Traditionally Japanese fighters have fared badly in Thailand whilst Thai's have been able to have plenty of success in Japan. In fact several Thai fighters in recent years, including Tepparith Kokiet Gym, Suriyan Sor Rungvisai and Pongsaklek Wonjongkam have all enjoyed notable success in Japan
Unbeaten Japanese youngster Kazuto Ioka (12-0, 8) however seems to love fighting Thai fighters. He made his name originally by stopping Oleydong Sithsamerchai back in February 2011 and has since beat more 2 Thai's in his subsequent 5 title bouts, including Wisanu Kokietgym last time out.
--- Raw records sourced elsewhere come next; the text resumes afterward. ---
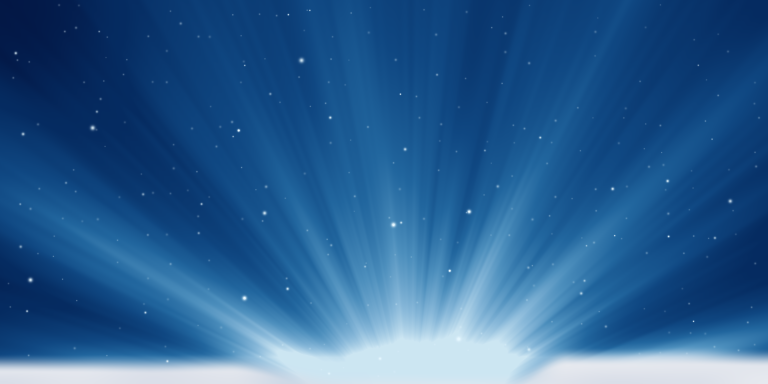
Reproduce this background procedurally as a Shadertoy shader.

```glsl
// Blue night sky with light rays fanning up from a misty white horizon, and scattered stars.

float hash(vec2 p) {
    vec3 q = fract(p.xyx * vec3(0.1031, 0.1030, 0.0973));
    q += dot(q, q.yzx + 33.33);
    return fract((q.x + q.y) * q.z);
}

float noise(vec2 p) {
    vec2 cell = floor(p), f = fract(p);
    f = f * f * (3.0 - 2.0 * f);
    return mix(mix(hash(cell), hash(cell + vec2(1, 0)), f.x),
               mix(hash(cell + vec2(0, 1)), hash(cell + vec2(1, 1)), f.x), f.y);
}

// Soft bump around a centre, used for the broad rays
float bump(float x, float centre, float width) {
    float d = (x - centre) / width;
    return exp(-d * d);
}

// Maps a light level of 0..1 to the sky palette
vec3 skyColor(float level) {
    vec3 c = mix(vec3(0.01, 0.09, 0.27), vec3(0.02, 0.17, 0.38), smoothstep(0.0, 0.25, level));
    c = mix(c, vec3(0.06, 0.28, 0.51), clamp((level - 0.25) / 0.20, 0.0, 1.0));
    c = mix(c, vec3(0.13, 0.40, 0.62), clamp((level - 0.45) / 0.15, 0.0, 1.0));
    c = mix(c, vec3(0.30, 0.56, 0.74), clamp((level - 0.60) / 0.15, 0.0, 1.0));
    c = mix(c, vec3(0.53, 0.72, 0.85), clamp((level - 0.75) / 0.15, 0.0, 1.0));
    return mix(c, vec3(0.80, 0.90, 0.95), clamp((level - 0.90) / 0.15, 0.0, 1.0));
}

// Broad and fine rays as a function of angle from the vertical
float rays(float angle, float radius) {
    float light = 0.07 * bump(angle, -0.13, 0.07)
                + 0.20 * bump(angle, -1.04, 0.11)
                + 0.10 * bump(angle, 0.46, 0.10)
                + 0.13 * bump(angle, 0.80, 0.10)
                + 0.20 * bump(angle, 1.30, 0.06)
                - 0.13 * bump(angle, -0.76, 0.13)
                - 0.14 * bump(angle, -1.22, 0.08)
                - 0.05 * bump(angle, 0.20, 0.12)
                - 0.15 * bump(angle, 1.13, 0.10);
    float frequency = 13.0, strength = 0.09;
    for (int i = 0; i < 3; i++) {
        light += strength * (noise(vec2(angle * frequency + 40.0, radius * 2.0 + float(i) * 9.0)) - 0.5);
        frequency *= 2.3;
        strength *= 0.6;
    }
    return light * smoothstep(0.05, 0.5, radius);
}

// One jittered star per occupied grid cell
float stars(vec2 p, float density, float chance, float size, float seed) {
    vec2 cell = floor(p * density), id = cell + seed;
    vec2 centre = (cell + 0.2 + 0.6 * vec2(hash(id), hash(id + 51.7))) / density;
    float radius = size * mix(0.6, 1.2, hash(id + 17.3));
    float d = length(p - centre) / radius;
    return step(hash(id + 83.1), chance) * exp(-d * d) * mix(0.4, 1.0, hash(id + 29.9));
}

void mainImage(out vec4 fragColor, in vec2 fragCoord) {
    vec2 uv = fragCoord / iResolution.xy;
    vec2 p = vec2(uv.x * 2.0, uv.y);

    // Light fanning out from a source below the horizon
    vec2 fromSource = p - vec2(1.07, -0.12);
    float radius = length(fromSource);
    float angle = atan(fromSource.x, fromSource.y);
    float level = 0.33 + 0.9 * exp(-2.0 * radius) + rays(angle, radius);
    level -= 0.13 * fromSource.x * fromSource.x;
    level -= 0.07 * smoothstep(0.6, 1.0, p.y) * smoothstep(0.3, 1.0, abs(fromSource.x));
    level += 0.10 * bump(p.x, 1.18, 0.22) * bump(p.y, 0.12, 0.20);
    level += 0.03 * (noise(p * 4.0) - 0.5);

    // Haze just above the ground
    level += 0.22 * exp(-max(p.y - 0.07, 0.0) / 0.045);
    vec3 color = skyColor(level);

    // Stars from faint dust to a few bright points
    float starLight = 0.35 * stars(p, 17.0, 0.45, 0.0028, 3.0)
                    + 0.9 * stars(p, 9.0, 0.30, 0.0032, 61.0)
                    + 1.3 * stars(p, 5.5, 0.28, 0.0050, 127.0);
    color = mix(color, vec3(0.90, 0.97, 1.0), min(starLight, 1.0));

    // Blurred white ground, higher on the right and open beneath the glow
    float rightBank = smoothstep(1.32, 1.48, p.x);
    float opening = smoothstep(0.60, 0.90, p.x) * (1.0 - rightBank);
    float edge = mix(0.052, 0.075, rightBank) - 0.045 * opening;
    edge += 0.012 * (noise(vec2(p.x * 5.0, 2.0)) - 0.5);
    float ground = 1.0 - smoothstep(edge - 0.025, edge + 0.025, p.y);
    vec3 snow = mix(vec3(0.85, 0.87, 0.91), vec3(0.91, 0.92, 0.94), noise(p * vec2(5.0, 18.0)));
    color = mix(color, snow, ground * mix(1.0, 0.7, opening));

    fragColor = vec4(color, 1.0);
}
```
In fact in the 12 fight career of Ioka, he has a record of 4-0 (4) against Thai's, not bad for such a young fighter.
He'll be attempting to move that ledger against Thai's to 5-0 on September 11th as he battles former WBA Minimumweight champion Kwanthai Sithmorseng (43-1-1, 22) in what looks, at least on paper to be a very well made match up against a highly ranked WBA fighter.
Although inexperienced as a professional Ioka has been one of the most aggressively matched fighters in the sport. His amateur record of 95-10 (64) shows he's more experienced as a fighter than his professional record may illustrate and the fact that his trainer, and uncle, is Hiroka Ioka, a former 2-weight world champion shows his pedigree.
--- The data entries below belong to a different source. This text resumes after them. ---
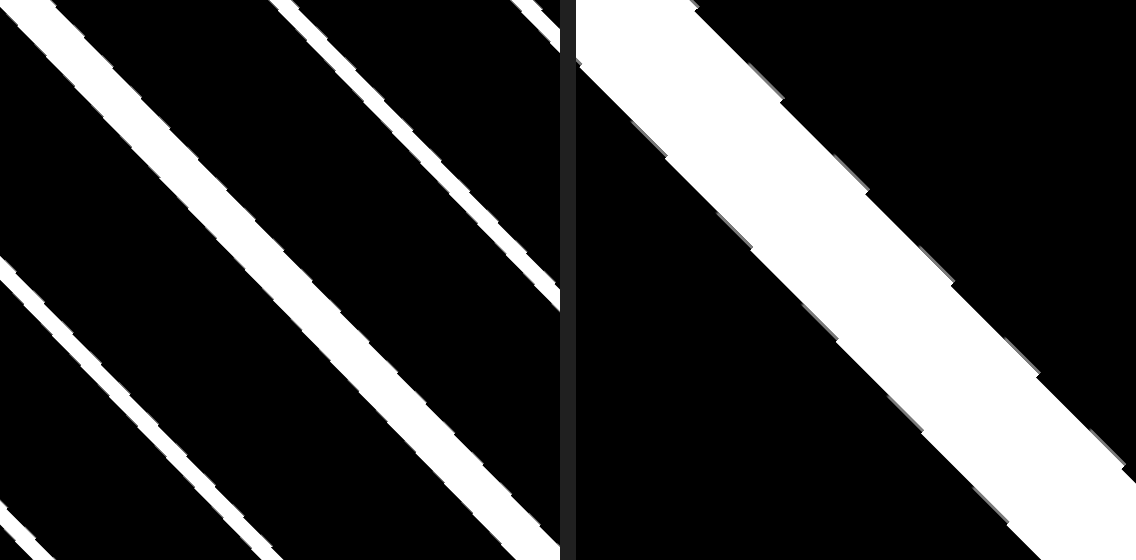
Left, the full canvas; right, a detail of the centre.
Reproduce this pattern procedurally as a WebGL 1 fragment shader.

```glsl
precision highp float;
// Steep diagonal white stripes on black: one wide band flanked by thin ones, with faintly stepped edges.

uniform vec2 u_resolution;

#define SLANT 0.8203        // angle of the stripe normal from vertical, radians
#define CENTER 0.0037       // offset of the wide band from the canvas centre
#define SPACING 0.3518      // distance between neighbouring stripes
#define SQUEEZE 0.00635     // tightening of the spacing away from the centre
#define ODD_SHIFT -0.0085   // sideways shift of every other stripe
#define WIDE 0.0728         // width of the middle band
#define THIN 0.0284         // width of the other stripes
#define RUN 0.0745          // length of one straight run of an edge
#define TILT 0.035          // slope of a run against the stripe axis
#define FRINGE 0.0016       // width of the grey fringe ending a run
#define GREY 0.48           // brightness of the fringe

float stripeCenter(float k) {
    return CENTER + k * (SPACING - SQUEEZE * k * k) + ODD_SHIFT * mod(k, 2.0);
}

// Antialiased coverage of a band of the given half width
float band(float dist, float halfWidth, float pixel) {
    return 1.0 - smoothstep(-0.6 * pixel, 0.6 * pixel, dist - halfWidth);
}

// One stripe; "across" is measured from its axis, "along" follows it
float stripe(float across, float along, float width, float pixel) {
    // Each side is a sawtooth of slightly tilted runs
    float side = across < 0.0 ? -1.0 : 1.0;
    float run = fract(along / RUN + 0.6 - 0.15 * side);
    float dist = abs(across - TILT * RUN * (run - 0.5));

    // The last part of a run carries a thin grey fringe
    float worn = smoothstep(0.58, 0.62, run);
    float core = band(dist, 0.5 * width, pixel);
    float halo = GREY * worn * band(dist, 0.5 * width + FRINGE, pixel);
    return max(core, halo);
}

void main() {
    float size = min(u_resolution.x, u_resolution.y);
    vec2 p = (gl_FragCoord.xy - 0.5 * u_resolution) / size;
    float pixel = 1.0 / size;

    // Rotate into stripe coordinates
    vec2 normal = vec2(sin(SLANT), cos(SLANT));
    float across = dot(p, normal);
    float along = dot(p, vec2(normal.y, -normal.x));

    float light = 0.0;
    for (int i = -2; i <= 2; i++) {
        float k = float(i);
        float width = i == 0 ? WIDE : THIN;
        light = max(light, stripe(across - stripeCenter(k), along, width, pixel));
    }
    gl_FragColor = vec4(vec3(light), 1.0);
}
```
Ioka may only have a dozen professional bouts to his name but he's a bona fide world level fighter with 6 victories in world title bouts, including notable victories over Oleydong and Akira Yaegashi. In fact in terms of rounds fought 45 of his career 89 rounds in world title bouts showing that whilst professionally somewhat inexperienced he's gotten valuable top level experience.
In terms of his fighting style Ioka has a "non-Japanese" style. He's not a tough man fighter but instead a boxer-puncher. He's capable of fighting a firefight, as he showed against Yaegashi, though at his best he's a boxer with a clever ability to control range and a vicious right hand to the body, a shot with which he's making himself a reputation with.
With 45 fights on his ledger you'd have expected Kwanthai to have been mixing in and around world level for at least a handful of them, especially considering he was a world champion himself. Sadly his world title experience is much less than that of Ioka, with a record in world title fights of 1-1, consisting of just 21 combined rounds.
Although Kwanthai is inexperienced at the world level his 45 fight experienced is genuine in it's own right, especially when you consider many of those bouts have been fought for the PABA Minimumweight title, a title he has held twice. Although the PABA title is prestigious it's fair to say that Kwanthai hasn't been defending against top competition with his best PABA defenses coming against fighters like Jack Amisa and Ricky Manufoe.
At his very best the 29 year old Thai is certainly a capable fighter, his victory for the WBA Minimumweight title over compatriot Pigmy Kokietgym. Though in all honesty a "capable" fighter is probably all he really is and he was fortunate to be fighting in an era with several world titles out there.
With a stoppage loss on his record to Indonesian Muhammad Rachman from a body shot, we find it hard to imagine Kwanthai seeing out the 12 round with Ioka, especially given Ioka's body punching prowess. If Kwanthai isn't taken out with a body blow we really can't see him managing to out work or out box Ioka either.
Despite the large experience edge for Kwanthai it'd be a shock to see him managing to do really much more than becoming #5 on Ioka's list of Thai victims
World Title Previews
The biggest fights get broken down as we try to predict who will come out on top in the up coming world title bouts.